“What makes you say that?”
“You can count on it that no happy person would litter. It would be illogical.”
I could tell she agreed, that or she thought I was too far beyond reason to bother arguing. Either way she said, “People are illogical.”
“No, people are irrational. Never illogical.”
“Your time’s up.”
“Give me one more moment. Please? This is the best part.”
“Go ahead,” she said obligingly enough. I could tell any reluctance was bluff; she was like a reader who couldn’t close the book until she’d found out how it ended.
“I see nothing hopeless in all this tragedy and degeneracy. It’s a promise. A promise that there’s something better; because if there wasn’t, what’s the point? It’s a promise that we can make it better. And that promise is fulfilled by the very fact that this scene is already made beautiful by your presence.”
“And that’s it?”
I screwed my eyes up in thought. “That’s it.”
“Which way’s the car?”
“You don’t think it’s beautiful?”
“No,” she said flatly. “But . . . it can be, if we clean it up a bit.”
“Perish the thought! You’re not dressed for it.”
“I will be if you’ll lead me back to the car and we get out the waders, and the raincoats, the gloves, the garbage bags, and all the other stuff you brought for it. Did you seriously think I didn’t notice it in the back? Come on,” she said, unfolding her legs, “let’s get to work.”

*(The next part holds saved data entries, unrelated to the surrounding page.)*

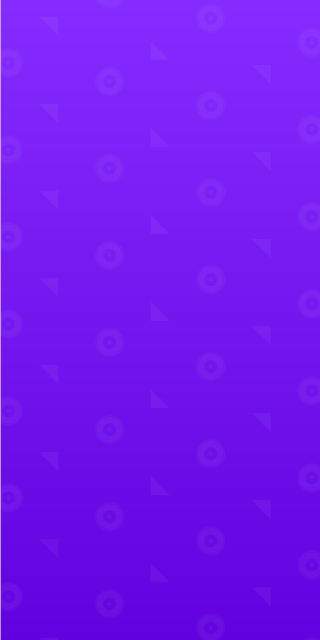
This pattern is drawn by a Shadertoy shader. Its source:

```glsl
// Violet vertical gradient with faint staggered columns of ringed discs and corner triangles
#define PITCH vec2(0.3161, 0.2721)   // column and row spacing, canvas widths
#define FIRST_X 0.0263               // centre of the first disc column
#define DISC_RADIUS 0.0452
#define TRI_HALF 0.0295              // half the side of a triangle
#define STAGGER 0.0752               // drop from one column to the next
#define SLIP_START 1.782             // depth where the left strip slips
#define SLIP 0.036
#define TINT 0.052                   // strength of the pale marks
#define TOP_COLOR vec3(0.522, 0.170, 1.0)
#define BOTTOM_COLOR vec3(0.385, 0.005, 0.875)

float fill(float d, float aa) {
    return 1.0 - smoothstep(-aa, aa, d);
}

// Signed distance down a column to its nearest repeat
float wrapRow(float y) {
    return (fract(y / PITCH.y + 0.5) - 0.5) * PITCH.y;
}

// Broad band, fine outer rim and a small centre dot
float discMark(vec2 q, float aa) {
    float r = length(q);
    float halo = fill(r - DISC_RADIUS, aa) * 0.45;
    float rim = fill(abs(r - DISC_RADIUS * 0.96) - 0.0008, aa) * 0.4;
    float band = fill(abs(r - DISC_RADIUS * 0.66) - DISC_RADIUS * 0.21, aa) * 0.55;
    float dot0 = fill(r - DISC_RADIUS * 0.14, aa) * 0.7;
    float core = fill(r - DISC_RADIUS * 0.45, aa) * 0.3;
    return halo + rim + band + dot0 - core;
}

// Right triangle with its square corner at the lower left, y pointing down
float triangleMark(vec2 q, float aa) {
    float d = max(-q.x, q.y) - TRI_HALF;
    return fill(max(d, (q.x - q.y) * 0.7071), aa);
}

void mainImage(out vec4 fragColor, in vec2 fragCoord) {
    float aa = 0.75 / iResolution.x;
    vec2 p = vec2(fragCoord.x, iResolution.y - fragCoord.y) / iResolution.x;
    vec3 color = mix(TOP_COLOR, BOTTOM_COLOR, p.y * iResolution.x / iResolution.y);

    // The lowest part of the left strip sits out of step
    float y = p.y - SLIP * step(p.x, 0.2) * step(SLIP_START, p.y);
    float column = (p.x - FIRST_X) / PITCH.x;

    // Discs
    float k = floor(column + 0.5);
    float first = 1.0 - step(0.5, abs(k));
    float discY = 0.0573 + STAGGER * (k - 2.0) + 0.017 * first;
    float mark = discMark(vec2((column - k) * PITCH.x, wrapRow(y - discY)), aa);

    // Triangles midway between disc columns, turned over in every other one
    k = floor(column);
    first = 1.0 - step(0.5, abs(k));
    vec2 q = vec2((column - k - 0.5) * PITCH.x + 0.032 * first,
                  wrapRow(y - 0.082 - STAGGER * k));
    q *= mod(k, 2.0) < 0.5 ? -1.0 : 1.0;
    mark += triangleMark(q, aa) * 0.9;

    color = mix(color, vec3(1.0), TINT * mark);

    // Pale hairline on the left edge
    color = mix(color, vec3(0.93, 0.88, 1.0), fill(p.x - 0.0026, aa) * 0.8);
    fragColor = vec4(color, 1.0);
}
```
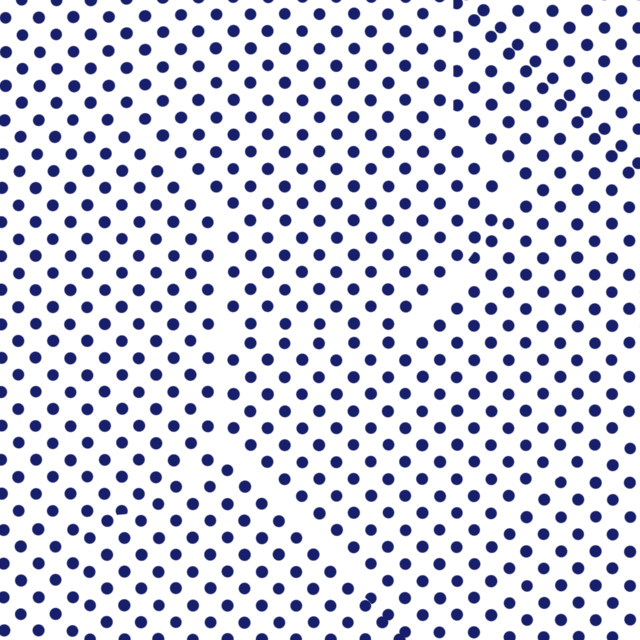
Write a WebGL 2 fragment shader that draws this pattern.

```glsl
#version 300 es
precision highp float;

uniform vec2 u_resolution;
out vec4 fragColor;

const int PATCHES = 7;

// Lattice anchor and row spacing of each patch, canvas = 768 units, y down
const vec3 LATTICE[PATCHES] = vec3[PATCHES](
    vec3(404.0, 244.0, 20.65), vec3(43.0, 348.0, 20.4),
    vec3(569.0, 432.0, 20.4), vec3(663.0, 94.0, 20.3),
    vec3(694.0, 641.0, 20.6), vec3(211.0, 625.0, 20.3),
    vec3(46.0, 676.0, 20.2));

float hash(vec2 p) {
    vec3 q = fract(vec3(p.xyx) * 0.1031);
    q += dot(q, q.yzx + 33.33);
    return fract((q.x + q.y) * q.z);
}

// Signed distance to the line a-b, positive to the right of travel
float side(vec2 p, vec2 a, vec2 b) {
    vec2 d = normalize(b - a);
    return dot(p - a, vec2(-d.y, d.x));
}

// Bound of one patch, negative inside
float patchBound(int id, vec2 p) {
    float leftSeam = min(side(p, vec2(9.0, 0.0), vec2(268.0, 259.0)), 268.0 - p.x);
    float upperRight = min(p.x - 541.0, -side(p, vec2(541.0, 140.0), vec2(600.0, 225.0)));
    float lowerRight = -side(p, vec2(604.0, 250.0), vec2(500.0, 390.0));
    float centre = max(max(upperRight, lowerRight), max(p.y - 398.0, leftSeam));
    float lowerLeft = max(side(p, vec2(0.0, 626.0), vec2(150.0, 613.0)),
                          side(p, vec2(150.0, 613.0), vec2(268.0, 545.0)));
    float fissure = side(p, vec2(290.0, 548.0), vec2(490.0, 768.0));
    float topCorner = side(p, vec2(555.0, 0.0), vec2(768.0, 213.0));
    float lowCorner = max(side(p, vec2(768.0, 517.0), vec2(605.0, 618.0)), 604.0 - p.x);

    if (id == 0) return centre;
    if (id == 1) return max(-leftSeam, lowerLeft);
    if (id == 2) return max(max(max(7.0 - centre, 268.0 - p.x), fissure),
                            max(-topCorner, 3.0 - lowCorner));
    if (id == 3) return topCorner;
    if (id == 4) return lowCorner;
    if (id == 5) return max(max(-lowerLeft, -fissure), 98.0 - p.x);
    return max(-lowerLeft, p.x - 98.0);
}

// Gentle drift that joins the two upper left patches
vec2 drift(int id, vec2 p) {
    if (id == 0) return vec2(-6.0, 4.0) * (1.0 - smoothstep(80.0, 270.0, p.x));
    if (id == 1) return vec2(5.0, 0.0) * (1.0 - smoothstep(80.0, 250.0, p.y));
    return vec2(0.0);
}

// Nearest dot of a patch, trimmed where it crosses a seam
float patchDots(int id, vec2 p) {
    vec2 origin = LATTICE[id].xy + drift(id, p);
    vec2 pitch = vec2(20.65, LATTICE[id].z);
    vec2 q = (p - origin) / pitch;
    vec2 cell = floor(0.5 * vec2(q.x + q.y, q.x - q.y) + 0.5);
    vec2 dotCentre = origin + vec2(cell.x + cell.y, cell.x - cell.y) * pitch;
    if (patchBound(id, dotCentre) > 0.0) return 1e3;

    vec2 seed = cell + 60.0 + 17.0 * float(id);
    vec2 jitter = vec2(hash(seed), hash(seed + 9.0)) - 0.5;
    float radius = 7.1 + 0.5 * (hash(seed + 23.0) - 0.5);
    float disc = length(p - dotCentre - jitter) - radius;
    return max(disc, patchBound(id, p) - 4.0);
}

void main() {
    vec2 uv = gl_FragCoord.xy / u_resolution;
    vec2 p = 768.0 * vec2(uv.x, 1.0 - uv.y);

    float d = 1e3;
    for (int id = 0; id < PATCHES; id++) d = min(d, patchDots(id, p));

    // Slightly soft printed edge
    float soft = max(1.2, 540.0 / min(u_resolution.x, u_resolution.y));
    vec3 ink = vec3(0.09, 0.12, 0.42);
    vec3 paper = vec3(1.0);
    fragColor = vec4(mix(ink, paper, smoothstep(-soft, soft, d)), 1.0);
}
```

Impressed into silence, I caught her by the hand as she tried to get up and did the only thing I could think of: I kissed her then and there, in front of God and a lot of cars roaring by behind me. A passing driver honked and wolf-whistled so loudly we jumped, and the combined forces of energy caused us to lose our balance. We slipped and tumbled head-over-heels into the besludged ditch.